The Tiled Reredos in St Peter’s Church,¹ Hornblotton, Somerset has often been referred to as by William De Morgan. I live hereby and know the church well. I doubted the attribution but never took it any further until The De Morgan Foundation asked me what I knew of the tiles.
Thus inspired, I investigated the records of the building of the church, 1872-74, kept in the Somerset County Archive. Among the interesting papers – low and behold – a receipt for £12 from William De Morgan – all doubt cast aside, a wonderful, incriminating, innocent slip of paper, William has received £12 for executing the tile panels.³
The very beginning of his tile making at Chelsea and not what we are used to seeing – tile panels with the evangelists in landscape, but closer to his stained glass designs and in particular to his painted panels in the Philip Webb cabinet in the William Morris Gallery.² The flowers and leaves arranged in blocks of four are surely precursors to Morris/De Morgan flower tiles as in rose trellis. The red cross is probably the most significant feature, copper lustre foliate wave pattern with crinkly edges as found on De Morgan vases. The tiles are tin glazed, difficult to determine their origin as it is difficult to make a close inspection. What a gem! The church is open daily, do try and visit, a defining moment for William’s tiles – floral patterns, painted figures and copper lustre in a magical Arts and Crafts setting.
¹ By the Arts and Crafts architect T G Jackson and at the behest of the rector, Godfrey Thring and his wife
² William De Morgan by William Gaunt and M D E Clayton-Stamm, Studio Vista 1971, page 142
³ Not that I discovered the receipt, it had already been recorded by Lynn Pearson of TACS.
By Richard Dennis

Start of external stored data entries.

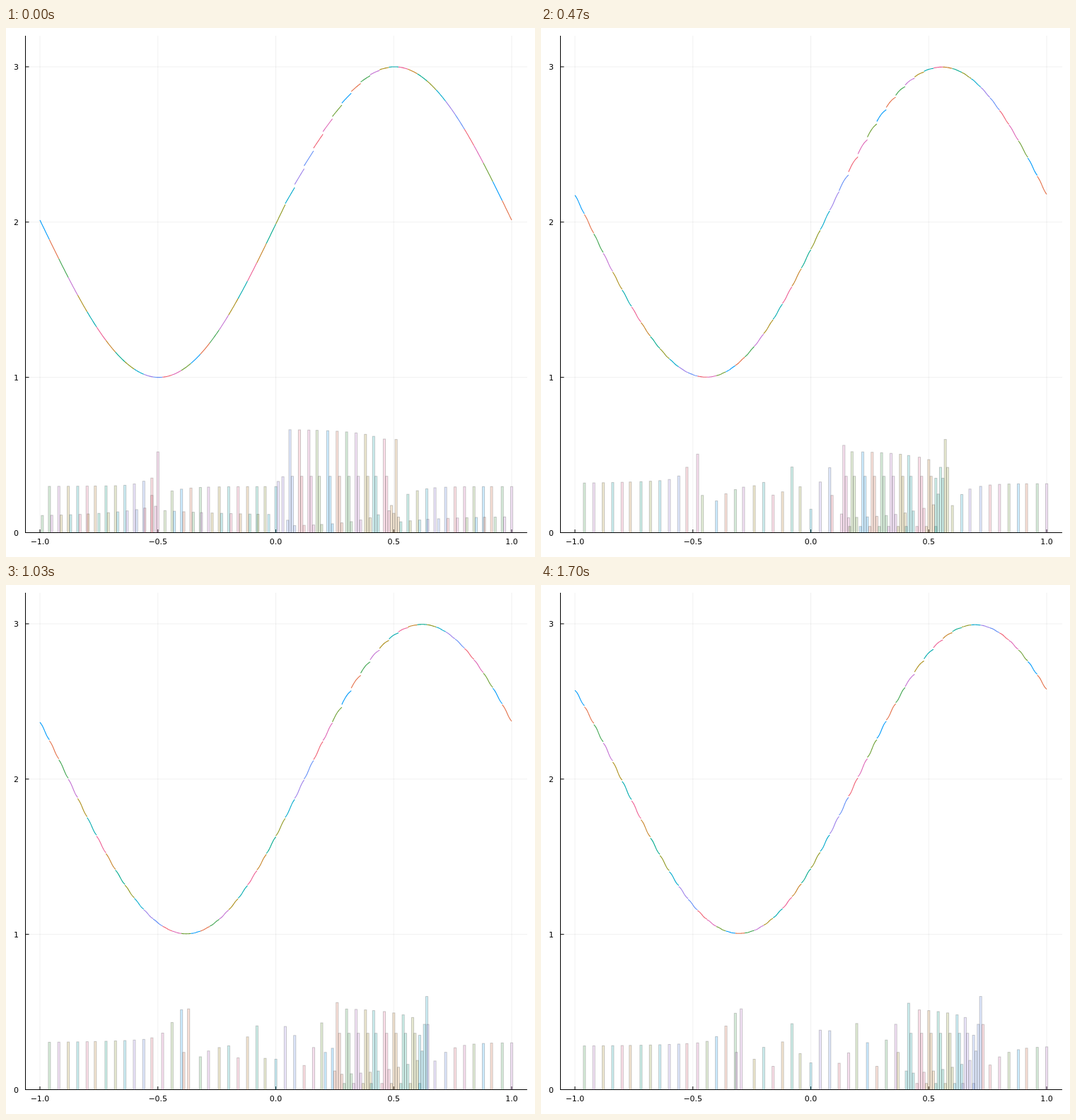
Animation of 748 by 749 pixels, one loop 1.73 s. Source, as an HTML page with a canvas:

```html
<!DOCTYPE html>
<html>
<head>
<meta charset="utf-8">
<style>
html, body { margin: 0; width: 100%; height: 100%; overflow: hidden; background: #fff; }
canvas { display: block; }
</style>
</head>
<body>
<canvas id="stage" width="748" height="749"></canvas>
<script>
const ctx = document.getElementById('stage').getContext('2d');
const LOOP = 1730, CELL = 0.04, TAU = 2 * Math.PI;
const palette = ['#009afa', '#e36f47', '#3ea44e', '#c371d2', '#ac8e18', '#00aaae', '#ed5e93', '#c68225',
  '#00a98d', '#8e971e', '#00a9cc', '#9b7fe9', '#618df6', '#f06073', '#dd65b6', '#6c9f33'];

const px = x => 381.5 + 333.5 * x;
const py = y => 714.5 - 219.85 * y;
const clamp = v => Math.max(0, Math.min(1, v));

function line(x1, y1, x2, y2, color) {
  ctx.strokeStyle = color;
  ctx.beginPath();
  ctx.moveTo(x1, y1);
  ctx.lineTo(x2, y2);
  ctx.stroke();
}

function axes() {
  const grid = 'rgba(0,0,0,.06)', ink = '#000';
  ctx.lineWidth = 1;
  ctx.font = '11px "DejaVu Sans", sans-serif';
  ctx.fillStyle = ink;
  ctx.textAlign = 'center';
  for (let i = -2; i <= 2; i++) {
    const x = px(i / 2);
    line(x, 11, x, 714.5, grid);
    line(x, 710, x, 714.5, ink);
    ctx.fillText((i < 0 ? '−' : '') + Math.abs(i / 2).toFixed(1), x, 731);
  }
  ctx.textAlign = 'right';
  for (let y = 0; y <= 3; y++) {
    line(28, py(y), 737, py(y), grid);
    line(28, py(y), 32.5, py(y), ink);
    ctx.fillText(y, 18, py(y) + 4);
  }
  line(27.5, 11, 27.5, 715, ink);
  line(27, 714.5, 737, 714.5, ink);
}

// col counts hundredths along x, height is in percent
function bar(col, height) {
  if (height < 0.6) return;
  const cell = Math.floor((col + 107) / 4);
  const x = px(col / 100) - (cell % 6 === 1 ? 1.8 : 0) - 1.5;
  const h = height * 2.1985;
  ctx.globalAlpha = 0.2;
  ctx.fillStyle = palette[cell % 16];
  ctx.fillRect(x, 714.5 - h, 3.1, h);
  ctx.strokeStyle = '#000';
  ctx.strokeRect(x, 714.5 - h, 3.1, h);
  ctx.globalAlpha = 1;
}

function bars(n, base, front) {
  const lowCol = -49.6 + 0.4 * n, highCol = lowCol + 100;
  const low = px(lowCol / 100), high = px(highCol / 100);
  const frontX = px((front - 25) * CELL);
  const grown = clamp(n / 8), early = clamp(1 - n / 4);

  // Cell edges behind the front, with a wave train trailing it
  for (let k = 1; k <= front + 1.2; k++) {
    const d = px(k * CELL - 1) - low;
    if (d > -2 && d < 9) continue;
    let h;
    if (d < 0) {
      h = base + (0.25 + 0.75 * grown) * (19 * Math.exp(-((d / 27) ** 2)) + 5 * Math.exp(d / 70));
    } else {
      const ramp = grown * clamp((k - 19) / (5 - n / 17));
      const calm = base * (1 - (0.2 + 0.4 * grown) * Math.exp(-d / 25));
      h = calm + ramp * (29 - calm + 14 * Math.cos(TAU * (k - front) / 3.65));
    }
    bar(4 * k - 100, h);
  }

  // Trough
  const dip = Math.round(lowCol);
  if (dip % 4) bar(dip, 52);
  bar(dip - 2, 24);

  // Groups between the front and the crest
  let first = null, last = 0;
  for (let c = 6; px(c / 100) <= high - 12.5; c += 4) {
    const x = px(c / 100), d = high - x;
    if (x < frontX + 18) continue;
    const lead = first === null;
    if (lead) first = c;
    last = c;
    bar(c, 52.5 + (lead ? 4 * grown : 0) - 9 * Math.exp(-d / 40) + 14 * early);
    bar(c + 1, 36.3);
    bar(c + 2, 9 + 14 * Math.exp(-d / 45) - 5 * early);
    bar(c + 3, 4 * clamp(n / 14));
  }
  const wide = px(first / 100) - frontX > 24;
  bar(first - 5, wide ? 33 : 24);
  if (wide) bar(first - 3, 36);
  bar(first - 1, wide ? 8 : 12);

  // Crest
  const top = Math.round(highCol + 1);
  for (let col = last + 3; col < top; col++) {
    bar(col, (0.5 + 0.5 * grown) * (34 + 10 * Math.cos(TAU * (col - last - 5.3) / 3)));
  }
  bar(top, 60);
  bar(top + 1, 10 + 32 * grown);

  // Cell edges after the crest
  for (let k = 38; k <= 50; k++) {
    const d = px(k * CELL - 1) - high;
    if (d < 13) continue;
    bar(4 * k - 100, base * (1 - (0.4 + 0.5 * grown) * Math.exp(-d / (60 - base * 1.3))));
  }

  // Short companions, fading out at the start
  for (let col = -99; early && col < 100; col += 4) {
    const d = px(col / 100) - low;
    if (col > 0 && col < highCol) continue;
    const h = col > 0 ? 10.5 - 4 * Math.exp((highCol - col) / 20)
      : d < 0 ? 10.5 + 7 * Math.exp(d / 65) : 11 + 3.5 * Math.exp(-d / 100);
    bar(col, h * early);
  }
}

function curve(n, base, front) {
  const s = 0.004 + 0.0038 * n, grown = clamp(n / 8);
  const size = 1 - 0.00012 * n;
  const ripple = grown * (0.003 - 0.0003 * (base - 27));
  ctx.lineWidth = 1.1;
  for (let k = 0; k < 50; k++) {
    const left = k * CELL - 1;
    const ahead = k > front + 1 && left + CELL < 0.48 + s;
    ctx.strokeStyle = palette[k % 16];
    ctx.beginPath();
    for (let q = 0; q < 1.01; q += 1 / 12) {
      // Each cell's error, as a small shift along x
      const shift = ahead
        ? 0.002 - 0.0065 * q + 0.004 * grown * Math.sin(Math.PI * q)
        : ripple * (1 - q - 0.8 * Math.sin(TAU * q));
      const x = left + q * CELL;
      ctx.lineTo(px(x), py(2 + size * Math.sin(Math.PI * (x - s + shift))));
    }
    ctx.stroke();
  }
}

function draw(time) {
  // Thirty steps a second, on a clock of 10 ms ticks
  const tick = Math.floor((time % LOOP) / 10);
  const n = Math.floor((tick * 10 + 4) * 0.03);
  const front = 24.1 + 0.19 * n;
  const base = 27 + 6 * Math.exp(-n / 50) * Math.cos(TAU * (n - 14) / 17);

  ctx.fillStyle = '#fff';
  ctx.fillRect(0, 0, 748, 749);
  axes();
  bars(n, base, front);
  curve(n, base, front);
}

const start = performance.now();
function loop() {
  draw(performance.now() - start);
  requestAnimationFrame(loop);
}
loop();
</script>
</body>
</html>
```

Following a steep learning curve in the rough and tumble of the London antique markets and a year in Paris exporting art glass to the USA, Richard took a job sweeping up at Sothebys in 1959. He went on to fill a vacancy in the ceramic and glass department under the legendary Jim Kiddell. Richard feels that his most significant contribution during his time at the auction house was to persuade the hierarchy to accept Tiffany and Galle glass for auction.
In 1965 he branched out on his own and embarked on an extended trip to South America selling Edwardian silver, returning with antique French glass paperweights. This gave him the means to open the shop in Kensington Church Street selling antique glass. Gradually Richard’s interest in Victorian ceramics took over and with the first exhibition of Doulton Stoneware in 1971 his catalogues evolved into books which were accompanied by specialised exhibitions.
David Burnham-Smith was the restorer at large who, with great skill, rose to each challenge – for the Parian Exhibition he developed a parian body and modelled little fingers and toes, pinned to the figures. Wherever there was a neglected area of collecting, or a need to publish original research, Richard was eager to fill the void. Some of the eighty-odd Dennis catalogues and books are labours of love for both author and publisher. Some are standard reference books and, inevitably, there were those ‘which got away’. “I was building up to a Clarice Cliff catalogue but was beaten to the post by the Brighton Exhibition. Wrongly I thought, “too late” – how many books on Clarice since then?”
Richard sees each book as a jigsaw of information and illustrations written for the collector, the dealer and the auctioneer. The tradition of Dennis Publications’ comprehensive photography has been continued by his son, Magnus, a professional photographer who, because he is a family member, has been persuaded to balance precariously on ladders, work in freezing factories and, memorably, in rain-sodden Paris. Each book holds special memories: introducing the Martin brothers’ descendants to each other; filling Chelsea Town Hall with parian; discovering that ‘WM’ at the base of a vase stood for William Moorcroft; being astonished by the Burgess and Leigh archive; spending thirty years searching for Moyr Smith tile designs et al.
He has the eye of the collector – recording the different colourways of Rex Whistler’s ‘Clovelly’, or reproducing all known De Morgan designs. The next printing of Poole Pottery will be the fourth, each an updated edition; The Martin Brothers, a fascinating story by Malcolm Haslam, is still in stock after thirty years, much to the frustration of Richard’s accountant!
Encouraging existing British pottery factories and studios is now what interests him most: publicising the importance of conserving the Burgess & Leigh Pottery (England’s last chance to save a working Victorian Pottery); recently publishing Emma Bridgewater, an uplifting story of a thriving pottery, already a collectable; promoting the work of Studio potters such as Maureen Minchin, Amanda Popham, Laurence McGowan who have each had Richard Dennis exhibitions.f
Discovering unappreciated Moorcroft pottery in the 1960s inspired the publication of the first book with Paul Atterbury in 1973, and helping to run Moorcroft Pottery from 1986-92 was a defining period for him, manufacturing pottery for the collectors’ market. He now helps to run Dennis Chinaworks, his wife, Sally Tuffin’s Pottery, utilising their Victorian stables and nurturing talent in rural Somerset – a longheld dream.
What of the future? “More books and more pots!”